----- LISTED RECORDS

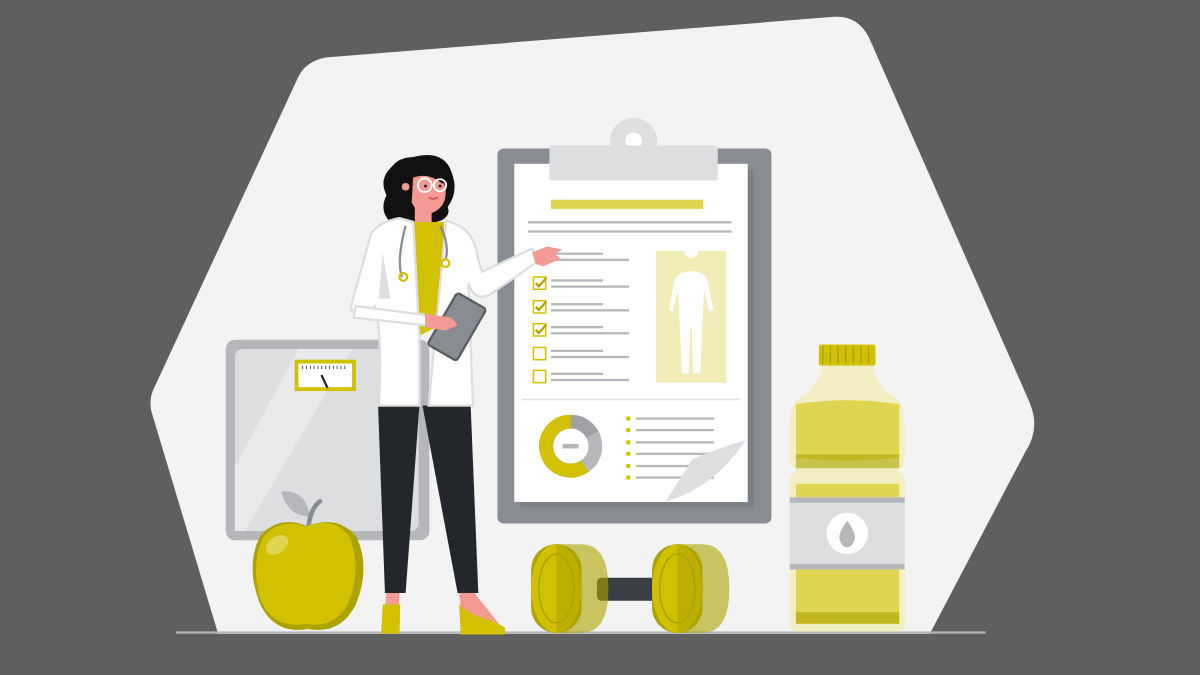
<!DOCTYPE html>
<html lang="en">
<head>
<meta charset="utf-8">
<title>Health Check Plan</title>
<link rel="stylesheet" href="https://fonts.googleapis.com/css2?family=Inter&display=swap">
<style>
:root{
  --backdrop:#5f5f5f;
  --panel:#f3f3f3;
  --yellow:#d2c100;
  --yellow-dark:#ada300;
  --yellow-soft:#e0d550;
  --yellow-pale:#f2edb8;
  --grey-frame:#898c92;
  --grey-mid:#b5b7ba;
  --grey-light:#dcdee0;
  --ink:#23262b;
  --skin:#f39b92;
  --white:#ffffff;
}
html,body{margin:0;padding:0;overflow:hidden;background:var(--backdrop);font-family:'Inter',sans-serif}
.canvas{width:1200px;height:675px;display:block}
</style>
</head>
<body>
<svg class="canvas" viewBox="0 0 1568 882" xmlns="http://www.w3.org/2000/svg" role="img" aria-label="Doctor presenting a health checklist beside a scale, apple, dumbbell and water bottle">
  <defs>
    <g id="checkbox-ticked">
      <rect x="0" y="0" width="16" height="16" fill="none" stroke="var(--yellow)" stroke-width="2"/>
      <path d="M3 8 L7 12 L17 1" fill="none" stroke="var(--yellow-dark)" stroke-width="3"/>
    </g>
    <rect id="checkbox-empty" x="0" y="0" width="16" height="16" fill="none" stroke="var(--yellow)" stroke-width="2"/>
    <g id="list-lines">
      <rect x="0" y="0" width="68" height="3" fill="var(--grey-mid)"/>
      <rect x="0" y="8" width="102" height="3" fill="var(--grey-mid)"/>
    </g>
    <g id="bullet-line">
      <circle cx="0" cy="0" r="3" fill="var(--yellow)"/>
      <rect x="10" y="-1.5" width="102" height="3" fill="var(--grey-mid)"/>
    </g>
    <g id="dumbbell-weight">
      <rect x="0" y="0" width="66" height="116" rx="33" fill="var(--yellow-dark)"/>
      <ellipse cx="33" cy="58" rx="33" ry="58" fill="var(--yellow)"/>
      <ellipse cx="33" cy="58" rx="23" ry="45" fill="none" stroke="var(--yellow-dark)" stroke-width="2"/>
    </g>
  </defs>

  <rect width="1568" height="882" fill="var(--backdrop)"/>
  <path class="backdrop-panel" d="M425 75 L1090 22 Q1120 20 1135 48 L1345 525 Q1360 560 1340 590 L1215 828 L285 828 L200 545 Q193 525 200 510 L390 100 Q400 80 425 75 Z" fill="var(--panel)"/>
  <rect class="floor-line" x="230" y="825" width="1058" height="3" fill="var(--grey-mid)"/>

  <g class="bathroom-scale">
    <rect x="295" y="444" width="266" height="262" rx="12" fill="var(--grey-mid)"/>
    <rect x="307" y="456" width="240" height="238" rx="10" fill="var(--grey-light)"/>
    <path d="M307 610 L390 456 L460 456 L320 694 L307 694 Z" fill="#e9eaeb"/>
    <rect x="385" y="470" width="80" height="41" fill="var(--yellow)"/>
    <rect x="390" y="475" width="70" height="31" fill="var(--white)"/>
    <path d="M395 480 H455" stroke="var(--ink)" stroke-width="4" stroke-dasharray="1 4"/>
    <path d="M420 490 L428 507" stroke="var(--ink)" stroke-width="3"/>
  </g>

  <g class="apple">
    <path d="M368 642 Q400 640 405 675 Q375 675 368 642 Z" fill="var(--grey-mid)"/>
    <path d="M403 690 Q405 665 418 655" stroke="var(--grey-frame)" stroke-width="6" fill="none" stroke-linecap="round"/>
    <path d="M402 688 Q440 672 465 700 Q485 740 465 790 Q445 830 402 822 Q360 830 340 790 Q320 740 340 700 Q365 672 402 688 Z" fill="var(--yellow-dark)"/>
    <path d="M400 688 Q435 674 456 700 Q474 740 455 788 Q438 822 400 815 Q360 822 342 788 Q326 740 344 702 Q365 676 400 688 Z" fill="var(--yellow)"/>
    <ellipse cx="362" cy="712" rx="16" ry="11" transform="rotate(-35 362 712)" fill="var(--yellow-soft)"/>
  </g>

  <g class="clipboard">
    <rect x="650" y="194" width="358" height="490" rx="8" fill="var(--grey-frame)"/>
    <rect x="680" y="222" width="305" height="440" fill="#6f7278" opacity="0.5"/>
    <rect x="672" y="214" width="305" height="442" fill="var(--white)"/>
    <circle cx="828" cy="185" r="31" fill="var(--grey-light)"/>
    <circle cx="828" cy="184" r="11" fill="var(--white)"/>
    <rect x="718" y="190" width="220" height="46" rx="3" fill="var(--grey-light)"/>
    <rect x="720" y="261" width="199" height="12" fill="var(--yellow-soft)"/>
    <rect x="690" y="289" width="266" height="3" fill="var(--grey-mid)"/>
    <rect x="690" y="301" width="266" height="3" fill="var(--grey-mid)"/>
    <use href="#list-lines" x="720" y="330"/>
    <use href="#checkbox-ticked" x="697" y="362"/><use href="#list-lines" x="720" y="365"/>
    <use href="#checkbox-ticked" x="697" y="393"/><use href="#list-lines" x="720" y="396"/>
    <use href="#checkbox-ticked" x="697" y="423"/><use href="#list-lines" x="720" y="426"/>
    <use href="#checkbox-empty" x="697" y="454"/><use href="#list-lines" x="720" y="457"/>
    <use href="#checkbox-empty" x="697" y="484"/><use href="#list-lines" x="720" y="487"/>
    <rect x="857" y="328" width="92" height="172" fill="var(--yellow-pale)"/>
    <path class="body-outline" d="M903 337 a9 9 0 1 1 0.1 0 Z M890 357 Q903 352 916 357 Q924 360 926 372 L932 405 L927 407 L920 380 L918 420 L915 488 L906 488 L904 430 L902 430 L900 488 L891 488 L888 420 L886 380 L879 407 L874 405 L880 372 Q882 360 890 357 Z" fill="var(--white)"/>
    <rect x="682" y="521" width="284" height="2" fill="var(--grey-light)"/>
    <circle cx="746" cy="583" r="32" fill="none" stroke="var(--grey-mid)" stroke-width="18"/>
    <path d="M746 551 A32 32 0 0 1 774 568" fill="none" stroke="var(--grey-frame)" stroke-width="18" opacity="0.5"/>
    <path d="M764 609 A32 32 0 1 1 746 551" fill="none" stroke="var(--yellow)" stroke-width="18"/>
    <rect x="735" y="580" width="21" height="6" fill="var(--grey-mid)"/>
    <use href="#bullet-line" x="821" y="547"/>
    <use href="#bullet-line" x="821" y="562"/>
    <use href="#bullet-line" x="821" y="578"/>
    <use href="#bullet-line" x="821" y="593"/>
    <use href="#bullet-line" x="821" y="609"/>
    <use href="#bullet-line" x="821" y="624"/>
    <path class="page-curl" d="M975 575 Q930 640 870 655 L905 600 Q940 585 975 575 Z" fill="var(--grey-light)"/>
  </g>

  <g class="doctor">
    <path class="hair-back" d="M540 205 Q580 195 590 225 Q600 250 585 270 Q590 285 570 290 L510 290 Q495 275 505 255 Q495 235 510 220 Q520 205 540 205 Z" fill="#111"/>
    <rect x="542" y="265" width="22" height="28" fill="var(--skin)"/>
    <path class="face" d="M540 228 Q575 222 582 245 Q585 270 565 278 Q545 280 538 265 Z" fill="var(--skin)"/>
    <path class="fringe" d="M515 222 Q545 198 580 212 Q590 228 578 240 Q560 225 540 232 Q530 245 525 265 Q510 250 515 222 Z" fill="#111"/>
    <g class="glasses" fill="none" stroke="var(--white)" stroke-width="2.5">
      <circle cx="555" cy="242" r="9"/><circle cx="575" cy="242" r="8"/><path d="M564 242 H567"/>
    </g>
    <circle cx="556" cy="243" r="2" fill="var(--ink)"/><circle cx="575" cy="243" r="2" fill="var(--ink)"/>
    <path d="M560 258 Q566 262 572 258" stroke="#c9524d" stroke-width="2" fill="none"/>
    <circle cx="530" cy="244" r="5" fill="var(--skin)"/>
    <path class="pants" d="M494 530 L548 530 L530 775 L503 775 Z M552 530 L615 530 L625 775 L598 775 Z" fill="var(--ink)"/>
    <path d="M505 775 L522 775 L520 820 L500 822 Z" fill="var(--skin)"/>
    <path d="M600 775 L620 775 L660 825 L605 825 Z" fill="var(--skin)"/>
    <path class="shoes" d="M500 790 L523 790 L522 828 L498 828 Z M600 790 Q615 805 640 810 L660 820 L660 829 L602 829 Z" fill="var(--yellow)"/>
    <path class="shirt" d="M530 290 L580 290 L585 420 L545 440 Z" fill="var(--yellow)"/>
    <path class="coat" d="M522 285 L540 290 L548 440 L548 530 L495 530 Q500 440 490 400 L470 410 Q455 410 460 395 L485 305 Q495 290 522 285 Z M583 288 L600 295 Q620 305 625 340 L630 355 L695 325 L705 340 L640 385 Q620 395 612 370 L618 530 L560 530 Z" fill="var(--white)" stroke="var(--grey-light)" stroke-width="3"/>
    <path class="coat-shade" d="M500 330 L495 390 L510 390 Z" fill="var(--grey-light)"/>
    <path class="stethoscope" d="M530 295 Q518 340 525 362 M575 295 Q588 320 582 340" stroke="var(--grey-frame)" stroke-width="3" fill="none"/>
    <circle cx="527" cy="362" r="5" fill="none" stroke="var(--yellow)" stroke-width="3"/>
    <circle cx="582" cy="344" r="5" fill="none" stroke="var(--yellow)" stroke-width="3"/>
    <path class="pointing-hand" d="M695 330 L715 322 L735 326 L725 332 L733 338 L710 348 L700 345 Z" fill="var(--skin)"/>
    <path class="forearm" d="M465 400 L560 412 L556 425 L462 415 Z" fill="var(--white)" stroke="var(--grey-light)" stroke-width="3"/>
    <rect class="tablet" x="575" y="388" width="44" height="78" rx="4" transform="rotate(30 597 427)" fill="var(--grey-frame)" stroke="#5a5d62" stroke-width="3"/>
    <path class="holding-hand" d="M555 410 L590 415 L598 425 L582 432 L556 428 Z" fill="var(--skin)"/>
  </g>

  <g class="dumbbell">
    <rect x="780" y="755" width="110" height="30" rx="6" fill="#3b3e44"/>
    <use href="#dumbbell-weight" x="694" y="711"/>
    <use href="#dumbbell-weight" x="852" y="711"/>
    <path d="M760 711 Q795 711 795 769 Q795 827 760 827 L727 827 L727 711 Z" fill="var(--yellow-dark)" opacity="0.6"/>
    <path d="M918 711 Q953 711 953 769 Q953 827 918 827 L885 827 L885 711 Z" fill="var(--yellow-dark)" opacity="0.6"/>
  </g>

  <g class="water-bottle">
    <rect x="1070" y="450" width="74" height="28" rx="3" fill="var(--yellow)"/>
    <path d="M1075 452 V476 M1085 452 V476 M1095 452 V476 M1105 452 V476 M1115 452 V476 M1125 452 V476 M1135 452 V476" stroke="var(--yellow-dark)" stroke-width="2"/>
    <path d="M1075 478 L1140 478 Q1145 505 1170 520 Q1182 530 1182 555 L1182 600 Q1182 612 1172 614 Q1182 618 1182 630 L1182 815 Q1182 825 1170 825 L1045 825 Q1032 825 1032 815 L1032 630 Q1032 618 1042 614 Q1032 610 1032 600 L1032 555 Q1032 530 1045 520 Q1070 505 1075 478 Z" fill="var(--yellow-pale)" opacity="0.85"/>
    <path d="M1040 528 Q1105 518 1175 528 L1175 598 Q1105 606 1040 598 Z" fill="var(--yellow-soft)"/>
    <path d="M1040 594 L1175 594 L1175 612 L1040 612 Z" fill="var(--yellow-dark)" opacity="0.6"/>
    <path d="M1040 632 L1175 632 L1175 815 L1040 815 Z" fill="var(--yellow-soft)"/>
    <rect x="1040" y="800" width="135" height="15" fill="var(--yellow-dark)" opacity="0.6"/>
    <rect x="1032" y="650" width="150" height="94" fill="var(--grey-light)"/>
    <rect x="1032" y="650" width="150" height="7" fill="var(--grey-mid)"/>
    <rect x="1032" y="737" width="150" height="7" fill="var(--grey-mid)"/>
    <circle cx="1107" cy="697" r="27" fill="var(--white)"/>
    <path d="M1107 680 Q1119 697 1117 704 Q1114 715 1107 715 Q1099 715 1097 704 Q1095 697 1107 680 Z" fill="var(--grey-mid)"/>
  </g>
</svg>
</body>
</html>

----------

I would like you to report every line in the listing above that contains "lines".

    <g id="list-lines">
    <use href="#list-lines" x="720" y="330"/>
    <use href="#checkbox-ticked" x="697" y="362"/><use href="#list-lines" x="720" y="365"/>
    <use href="#checkbox-ticked" x="697" y="393"/><use href="#list-lines" x="720" y="396"/>
    <use href="#checkbox-ticked" x="697" y="423"/><use href="#list-lines" x="720" y="426"/>
    <use href="#checkbox-empty" x="697" y="454"/><use href="#list-lines" x="720" y="457"/>
    <use href="#checkbox-empty" x="697" y="484"/><use href="#list-lines" x="720" y="487"/>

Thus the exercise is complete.